Yes, returning experience has helped, but a lot of the younger players have clicked this year too; the Ben Donaldsons, the Angus Bells, the Jack Grants, the Will Harrises. Alex Newsome is playing well. Harry Johnson-Holmes is playing well. I knew they’d be better in 2022, but I didn’t have them in this kind of form after six weeks. It’s great to see.

Like the Reds and the Crusaders, the Brumbies were always going to be strong in 2022, but to be undefeated after six rounds is a dream start for any team.

Importantly, they’ve won games that maybe they shouldn’t have, and they’ve won games on the back of hard work. They’ve scored six more tries than the next best, and the weekend just gone was the first time they’d conceded more than five tries in a game. They definitely fit in this category.

And my last overachievers are the Chiefs, and they’re in this section because I didn’t really have high hopes for them. Probably even feared the worst.

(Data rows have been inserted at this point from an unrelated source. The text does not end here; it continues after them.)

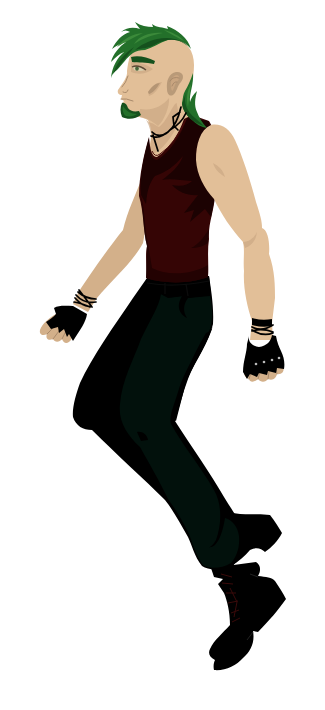
<!DOCTYPE html>
<html lang="en">
<head>
<meta charset="utf-8">
<title>Punk character</title>
<style>
:root{--paper:#fff;--skin:#e2bf98;--skin-far:#d3b08a;--skin-shade:#c9a580;--skin-deep:#a98a6b;--hair:#23702a;--hair-light:#3b8a3a;--hair-dark:#15511d;--shirt:#350505;--shirt-dark:#1c0202;--trouser:#02110c;--black:#000;--lace:#3a0a0a;--stud:#b9b9b9}
html,body{margin:0;background:var(--paper);overflow:hidden}
svg{display:block;width:325px;height:710px}
.skin{fill:var(--skin)}.skin-far{fill:var(--skin-far)}.shade{fill:var(--skin-shade)}.deep{fill:var(--skin-deep)}
.hair{fill:var(--hair)}.hair-light{fill:var(--hair-light)}.hair-dark{fill:var(--hair-dark)}
.shirt{fill:var(--shirt)}.shirt-dark{fill:var(--shirt-dark)}
.trouser{fill:var(--trouser)}.black{fill:var(--black)}
.cord{fill:none;stroke:var(--black);stroke-width:1.7;stroke-linecap:round}
.crease{fill:none;stroke:var(--skin-deep);stroke-width:1;stroke-linecap:round}
.lace{fill:none;stroke:var(--lace);stroke-width:1}
.stud{fill:var(--stud)}
</style>
</head>
<body>
<svg viewBox="0 0 325 710" role="img" aria-label="Punk with a green mohawk, red vest, dark trousers and boots, floating in profile">
  <g id="far-arm">
    <path class="skin-far" d="M142 178C136 194 127 212 123 230C110 246 90 274 78 293L73 304L88 312L97 298C111 281 133 262 143 243L148 215Z"/>
    <path class="skin-far" d="M56 314C49 318 42 324 40 330C39 335 43 336 47 334C45 339 49 341 53 339C55 343 60 342 62 339C64 345 69 343 71 340L78 326L72 314Z"/>
    <path class="crease" d="M47 334L54 327M53 339L59 331M62 339L66 331"/>
    <path class="black" d="M54 308C59 305 66 306 73 306L87 314C86 322 80 330 73 341L69 334L67 337L64 329L59 333L58 327L51 329L46 322C50 319 54 317 56 314Z"/>
    <path class="cord" stroke-width="3" d="M78 292Q86 299 96 299M76 295Q84 304 96 302M74 302Q81 303 90 307M79 290L92 307M75 298Q84 308 91 306"/>
  </g>

  <g id="boots">
    <path class="black" d="M229 512C244 516 258 513 270 515C275 521 279 528 282 533C278 541 271 548 265 552C261 548 256 547 250 550C245 556 238 562 231 566L222 540Z"/>
    <path class="black" d="M211 568L256 562C261 565 261 571 258 576C266 577 272 577 275 581C279 587 283 593 286 599C279 609 269 621 258 632L253 631C255 642 251 651 243 658C236 666 225 671 214 670C213 666 214 662 215 660C209 657 208 653 210 649C214 640 223 633 230 625C230 612 227 600 224 593L218 584L223 579L214 577Z"/>
    <path class="lace" d="M221 574L232 577M222 583L233 584M226 593L236 593M228 603L238 601M231 613L239 610M232 622L240 618M230 588L237 602L234 617"/>
    <path d="M253 632L247 640M258 577L250 574" fill="none" stroke="#222" stroke-width="1"/>
  </g>

  <g id="trousers">
    <path class="black" d="M147 278L209 276C211 290 214 306 213 324C209 342 195 360 188 379C183 392 179 408 175 421C191 446 211 474 224 497C231 509 239 518 241 529C243 545 240 557 233 566C223 570 209 571 202 566C194 556 192 545 188 537C180 523 173 510 165 500C144 479 116 454 92 430C83 430 76 426 73 417C72 408 76 394 80 383C92 357 114 326 133 298Z"/>
    <path class="trouser" d="M161 294C170 300 177 296 182 296C176 306 179 314 187 318C182 310 184 304 188 298L210 296C214 313 212 327 207 336C194 356 183 374 178 392C173 408 169 416 171 424C181 443 201 467 214 490C223 506 221 526 216 540C213 545 210 548 208 547C216 549 222 537 225 518C233 520 238 528 239 536C240 549 236 557 231 563C221 569 209 569 203 565C195 554 193 543 188 532C181 518 174 507 168 499C160 482 149 463 140 447C127 435 118 421 120 404C122 380 133 361 141 339C150 320 159 307 161 294Z"/>
    <path class="black" d="M137 432C142 431 147 434 148 440L141 441ZM206 333C211 331 213 327 213 322L212 329C204 351 193 365 186 382L176 421L172 419C177 392 190 360 206 333Z"/>
    <path class="black" d="M146 279L209 276L211 295L187 298L183 296L168 298L161 294L145 293Z"/>
    <path d="M165 283V294M186 284L188 296M147 283Q175 288 209 281" fill="none" stroke="#0c0c0c" stroke-width="1.2"/>
  </g>

  <g id="neck">
    <path class="skin" d="M142 112C149 119 152 128 151 137L149 150L156 159C166 155 178 139 184 124L190 113L181 84Z"/>
    <path class="shade" d="M141 113C150 128 160 127 168 108L176 100L180 120C173 137 161 151 153 154L150 148C153 135 150 123 141 113Z" opacity=".65"/>
  </g>

  <g id="vest">
    <path class="shirt" d="M149 137C150 150 152 157 157 157C169 149 179 134 184 119L192 115L209 121L213 128C200 134 196 148 197 160C198 175 206 188 215 196C214 211 208 224 209 239C207 252 209 265 208 277C190 284 164 284 146 278C147 266 145 255 147 246C143 230 144 213 139 196C139 176 144 154 149 137Z"/>
    <path class="shirt-dark" d="M149 138C149 151 151 160 157 160C169 153 181 136 187 118L208 121L211 129C199 135 194 149 197 163C198 176 207 189 215 196L211 217L205 209L190 222L194 210L184 213L198 195C189 196 179 193 172 185C181 187 188 185 192 181C180 180 169 178 162 180C171 173 179 167 183 156C174 167 166 172 155 176C150 182 147 190 146 204L141 195C139 177 144 156 149 138Z"/>
    <path class="shirt-dark" d="M140 194C145 205 144 225 148 244L152 268C167 276 191 275 208 265L208 277C190 284 164 284 146 278L147 246C143 231 144 213 140 194ZM209 229C203 238 199 244 191 248C198 248 204 246 208 243Z" opacity=".7"/>
    <path d="M152 151Q155 158 160 154Q176 143 186 119" fill="none" stroke="#4a0b0b" stroke-width="1"/>
  </g>

  <g id="near-arm">
    <path class="skin" d="M211 125C221 123 230 129 235 140C242 155 250 179 256 202C260 214 262 221 262 228C268 230 270 243 269 254C275 271 275 286 275 298L272 323L273 340L250 340L252 321C247 306 243 288 244 271C243 260 245 250 243 242C232 230 221 214 214 199C204 188 197 175 196 160C196 144 200 130 211 125Z"/>
    <path class="shade" d="M213 163C219 166 223 170 225 177C220 174 215 170 213 163ZM243 242C249 242 254 238 257 232C256 241 251 246 245 248Z" opacity=".6"/>
    <path class="skin-far" d="M246 366C242 372 244 378 249 379C250 383 255 382 258 379C261 383 266 382 268 379C273 381 276 378 277 374C282 375 285 371 283 366L276 357Z"/>
    <path class="crease" d="M249 379L251 373M258 379L260 372M268 379L269 372M277 374L276 368"/>
    <path class="black" d="M249 336C248 342 252 346 259 347C267 346 271 341 272 335L276 336C277 342 279 347 281 351C284 357 285 363 284 369L277 368L276 373L268 371L267 375L259 373L257 377L250 374L247 379L243 372C243 361 247 352 247 344Z"/>
    <g class="stud"><circle cx="256" cy="364" r="1.3"/><circle cx="264" cy="362" r="1.3"/><circle cx="272" cy="360" r="1.3"/><circle cx="279" cy="358" r="1.3"/></g>
    <path class="black" d="M252 318Q262 321 272 319L272 326Q262 328 252 325Z"/>
    <path class="cord" d="M252 327Q262 332 273 325M252 331Q262 328 273 332M252 330Q263 337 273 333"/>
  </g>

  <g id="head">
    <path class="skin" d="M133 50C129 56 128 64 127 71C128 77 122 84 118 90C117 93 119 95 122 95L121 99L124 101L122 104C123 109 130 115 139 117C148 118 154 125 159 127C166 122 170 111 175 104L184 98C190 90 194 79 194 65C194 51 187 41 174 38C157 36 141 40 133 50Z"/>
    <path class="shade" d="M131 62C138 62 146 64 153 69C147 74 138 75 131 72ZM148 92C152 86 157 82 162 82C159 88 154 95 149 96ZM140 109C154 111 162 106 169 98C170 106 164 121 158 126C152 121 147 118 140 117Z" opacity=".6"/>
    <path class="deep" d="M148 92C152 86 156 83 160 83C157 88 153 93 149 94ZM167 89C166 81 169 73 176 72C183 71 185 77 181 82C177 86 177 92 173 95C169 97 167 93 167 89Z" opacity=".7"/>
    <path class="shade" d="M171 88C170 80 173 75 177 75C181 76 179 80 176 83C174 86 174 90 172 91Z"/>
    <path class="crease" d="M170 81Q173 76 179 78M172 86Q174 81 177 82M123 92Q127 94 128 90M121 99Q126 98 133 101M128 76Q126 83 122 87"/>
    <path d="M133 67Q139 65 145 70Q139 72 134 70Z" fill="#d9cfae"/>
    <ellipse cx="137" cy="68.5" rx="1.8" ry="2.2" fill="#47653a"/>
    <path d="M132 67Q138 64 146 70" fill="none" stroke="#5c4a36" stroke-width="1.3"/>
    <path class="hair-dark" d="M131 57C138 55 147 57 155 61L154 64C146 62 138 63 132 62Z"/>
    <path class="hair-dark" d="M122 103C120 107 120 112 122 117C128 120 136 119 141 115L139 111C134 112 130 111 128 108C127 105 125 102 122 103Z"/>
    <path class="hair" d="M123 106C122 110 123 114 126 116C130 117 134 116 137 114C131 114 126 111 123 106Z"/>
  </g>

  <g id="mohawk">
    <path class="hair" d="M191 49C186 42 177 39 168 40C159 43 152 48 145 50C140 50 136 51 133 53C127 57 122 65 117 70C113 73 112 75 111 78C112 67 117 58 124 52C119 54 115 58 111 62C113 54 119 47 126 42C121 43 116 46 112 49C116 41 122 34 130 32C127 30 124 30 121 32C127 27 134 27 140 29C138 26 136 24 135 22C141 26 147 27 153 27L152 24C157 28 163 27 168 29L167 26C178 30 188 38 191 49Z"/>
    <path class="hair-dark" d="M191 49C183 39 170 36 157 39C149 41 140 45 135 50C143 48 149 48 154 45C161 41 168 39 175 40C182 41 187 45 191 49ZM113 74C117 62 125 53 134 47C128 55 121 64 113 74Z"/>
    <path class="hair-light" d="M134 44C140 35 151 32 163 33C152 35 143 38 134 44ZM117 47C124 38 133 34 143 33C134 37 125 42 117 47ZM164 30C172 32 180 36 184 41C177 37 170 34 164 30Z"/>
    <path class="hair" d="M193 73C191 79 188 86 185 91C183 94 183 98 182 103C183 111 187 116 192 120C196 124 201 127 207 128C202 123 199 117 197 112C194 105 195 99 197 91C193 95 191 98 190 102C189 94 194 84 193 73Z"/>
    <path class="hair-dark" d="M186 93C183 102 187 112 195 118L204 126C193 123 183 114 182 104Z"/>
    <path class="hair-light" d="M191 84C187 91 186 98 188 107C189 98 190 91 191 84Z"/>
  </g>

  <g id="necklace">
    <path class="cord" d="M152 132Q159 139 168 132Q177 125 181 107M151 136Q160 140 170 130Q181 124 186 113M174 126L173 117L180 112M153 135L158 151M174 126L178 130"/>
  </g>
</svg>
</body>
</html>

But they started strongly and have just kept going. They beat the Crusaders in Christchurch! For reasons I still don’t fully understand, they just seem to forget about the aura of the red and black in the Garden City, and often walk away with the points.

I didn’t think they’d start among the top three NZ teams, but they have, and look set to stay there for a while yet.

Two sections covered and all fingers and thumbs have counted a team. Rebels and Highlanders fans know what’s coming, and it’s always disappointing to think about teams in this fashion.

But I wanted to believe the Rebels would be better, and they just haven’t been. They’ve been mostly disappointing, in fact. The win over the Drua was very good, but they need to come back after their bye and win consistently now.

Reece Hodge of the Rebels

(Photo by Asanka Ratnayake/Getty Images)

Yes, injuries have played a role in the teams they’ve had to field, but the sight of a coach publicly challenging his senior players to deliver more on the field was damning of both their individual performances and the Rebels’ preparations to date. Reece Hodge has had three negative play yellow cards in four games!

The winless Highlanders sit at the foot of the Super Rugby Pacific table currently, and just like you would have for the Rebels and Moana Pasifika winning on the same weekend, you’d have been able to write your own odds on the Highlanders sitting dead last after six weeks.

I don’t know what’s not clicking at the moment, but I know the expectations of last year’s trans-Tasman Finalists would’ve been significantly higher than they’ve shown so far. They desperately need to win, but I’m not sure where and when that happens at the moment.

All teams need to finish seasons well, but both the Rebels and Highlanders first need to lift their games so that they can get to a position where they can finish the season well.

We’ll see how it all goes from here.